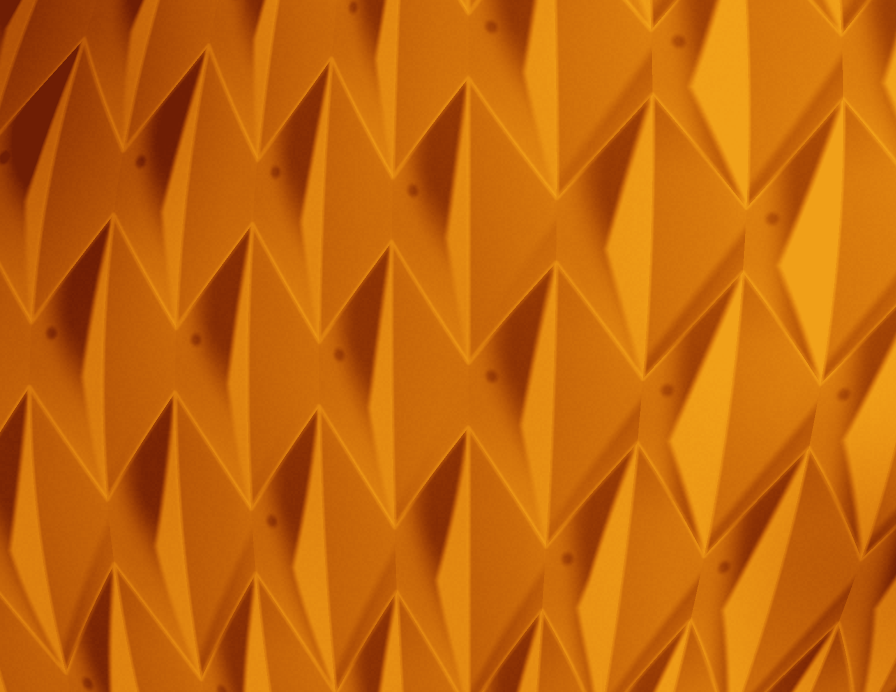
Write a Shadertoy shader that draws this pattern.

```glsl
// Folded paper relief: staggered rows of tall hexagonal pleats, each with a
// sharp upright ridge, a bright sliver, a shaded pocket and a pinched dimple.
// A smooth warp bends the lattice; facets are blended from signed distances.

#define ROW_PITCH 0.2525   // row spacing, in canvas heights
#define FIRST_PEAK 0.118   // depth of the first full row of peaks
#define CENTRE_X 0.677     // column that stays upright under the warp
#define SLOPE 1.26         // steepness of the zigzag edges
#define LINE_WIDTH 0.0032  // half width of crease highlights
#define MID_TONE 0.56
#define SHADOW 0.50
#define GRAIN 0.035

float hash(vec2 p) {
    p = fract(p * vec2(0.1031, 0.1137));
    p += dot(p, p.yx + 33.3);
    return fract((p.x + p.y) * p.x * 17.3);
}

// Signed distance to a line; positive lies left of a downward line
float side(vec2 p, vec2 a, vec2 b) {
    vec2 d = b - a;
    return (d.x * (p.y - a.y) - d.y * (p.x - a.x)) / length(d);
}

float segment(vec2 p, vec2 a, vec2 b) {
    vec2 d = b - a;
    return length(p - a - d * clamp(dot(p - a, d) / dot(d, d), 0.0, 1.0));
}

float crease(float d) {
    return 1.0 - smoothstep(LINE_WIDTH * 0.3, LINE_WIDTH * 1.6, d);
}

// Column width varies across and down the sheet
float columnPitch(vec2 p) {
    float sag = p.y - 0.36;
    return 0.237 - 0.104 * sag * sag
         + (0.045 - 0.042 * p.y) * tanh((p.x - CENTRE_X) / 0.2);
}

// Broad uneven lighting with dim corners
float roomLight(vec2 p) {
    float light = 0.17 * (p.x - 0.55);
    light -= 0.40 * (1.0 - smoothstep(0.0, 0.48, length(p * vec2(1.0, 0.8))));
    light -= 0.32 * (1.0 - smoothstep(0.0, 0.36, length(p - vec2(1.31, 0.85))));
    light += 0.10 * exp(-9.0 * dot(p - vec2(1.08, 0.2), p - vec2(1.08, 0.2)));
    light += 0.025 * sin(p.x * 9.0 + 2.0 * sin(p.y * 5.0)) * sin(p.y * 7.0 + 1.0);
    return light;
}

float leftFacets(vec2 q, float bold, float seed) {
    vec2 tip = vec2(0.0, 0.5 * SLOPE + 1.0);
    vec2 fold = vec2(-mix(0.11, 0.27, bold) - 0.05 * seed, 0.88 + 0.1 * seed);
    vec2 dimple = vec2(-0.36, 0.69);
    float pocket = 1.0 - smoothstep(-0.16, 0.16, side(q, dimple, fold));
    pocket *= smoothstep(-0.5, -0.22, q.x);
    float tone = MID_TONE - SHADOW * pocket;
    tone += 0.12 * smoothstep(0.85, 1.5, q.y);
    float outside = max(side(q, vec2(0.0), fold), side(q, fold, tip));
    float sliver = 1.0 - smoothstep(-0.025, 0.03, outside);
    tone = mix(tone, 0.80 + 0.08 * bold, sliver);
    // Pinched hole, present in some pleats only
    float hole = 1.0 - smoothstep(0.012, 0.055, length(q - dimple));
    return tone - 0.28 * hole * step(0.4, seed);
}

float rightFacets(vec2 q, float bold) {
    float tone = MID_TONE - 0.06 + 0.18 * q.x;
    float valley = side(q, vec2(0.5, 0.78), vec2(0.04, 1.5));
    float shade = smoothstep(-0.30, -0.02, valley) * (1.0 - smoothstep(-0.02, 0.05, valley));
    shade = max(shade, 0.5 * (1.0 - smoothstep(0.0, 0.5, q.y)));
    float lowerFlap = 1.0 - smoothstep(-0.05, 0.04, valley);
    tone -= 0.34 * bold * shade;
    return tone + 0.08 * bold * lowerFlap;
}

float paperTone(vec2 p) {
    float pitch = columnPitch(p);
    float u = 3.0 + (p.x - CENTRE_X) / pitch;
    float lift = 0.047 * tanh((p.x - 0.572) / 0.32) - 0.020;
    float v = (p.y - FIRST_PEAK - lift) / ROW_PITCH;

    // Pick the pleat: the zigzag belongs to the row beneath it
    float row = floor(v);
    float across = abs(fract(u + 0.5 * row + 0.5) - 0.5);
    if (v - row < SLOPE * across) row -= 1.0;
    float column = u + 0.5 * row + 0.5;
    vec2 q = vec2(fract(column) - 0.5, v - row);
    float seed = hash(vec2(floor(column), row) + 19.0);

    float bold = max(smoothstep(0.65, 1.0, p.x), 0.75 * smoothstep(0.55, 0.95, p.y));
    float tone = q.x < 0.0 ? leftFacets(q, bold, seed) : rightFacets(q, bold);
    tone += 0.07 * (seed - 0.5) * (1.0 - smoothstep(0.3, 0.5, abs(q.x)));

    // Crease highlights, measured in canvas units
    vec2 size = vec2(pitch, ROW_PITCH);
    vec2 m = vec2(abs(q.x), q.y) * size;
    vec2 tip = vec2(0.0, 1.0 + 0.5 * SLOPE) * size;
    float edge = min(segment(m, vec2(0.0), vec2(0.5, 0.5 * SLOPE) * size),
                     segment(m, tip, vec2(0.5, 1.0) * size));
    float ridge = segment(m, vec2(0.0), tip);
    tone += 0.17 * crease(edge) + 0.05 * exp(-edge / 0.009);
    tone = mix(tone, 0.86, 0.65 * crease(ridge));
    return tone + roomLight(p);
}

void mainImage(out vec4 fragColor, in vec2 fragCoord) {
    float tone = 0.0;
    for (int i = 0; i < 4; i++) {
        vec2 jitter = vec2(i % 2, i / 2) * 0.5 - 0.25;
        vec2 p = (fragCoord + jitter) / iResolution.y;
        tone += 0.25 * paperTone(vec2(p.x, 1.0 - p.y));
    }
    tone += GRAIN * (hash(floor(fragCoord / iResolution.y * 300.0)) - 0.5);
    tone = clamp(tone, -0.1, 1.05);
    // Ramp from burnt orange to amber
    fragColor = vec4(0.50 + tone * (0.62 - 0.19 * tone), 0.16 + 0.44 * tone,
                     0.015 + 0.07 * tone * tone, 1.0);
}
```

──────

• _WORK REQUIRED_
Where in the records does the string "seed" appear? Copy every line that has it.

• _OUTPUT BELOW_
float leftFacets(vec2 q, float bold, float seed) {
    vec2 fold = vec2(-mix(0.11, 0.27, bold) - 0.05 * seed, 0.88 + 0.1 * seed);
    return tone - 0.28 * hole * step(0.4, seed);
    float seed = hash(vec2(floor(column), row) + 19.0);
    float tone = q.x < 0.0 ? leftFacets(q, bold, seed) : rightFacets(q, bold);
    tone += 0.07 * (seed - 0.5) * (1.0 - smoothstep(0.3, 0.5, abs(q.x)));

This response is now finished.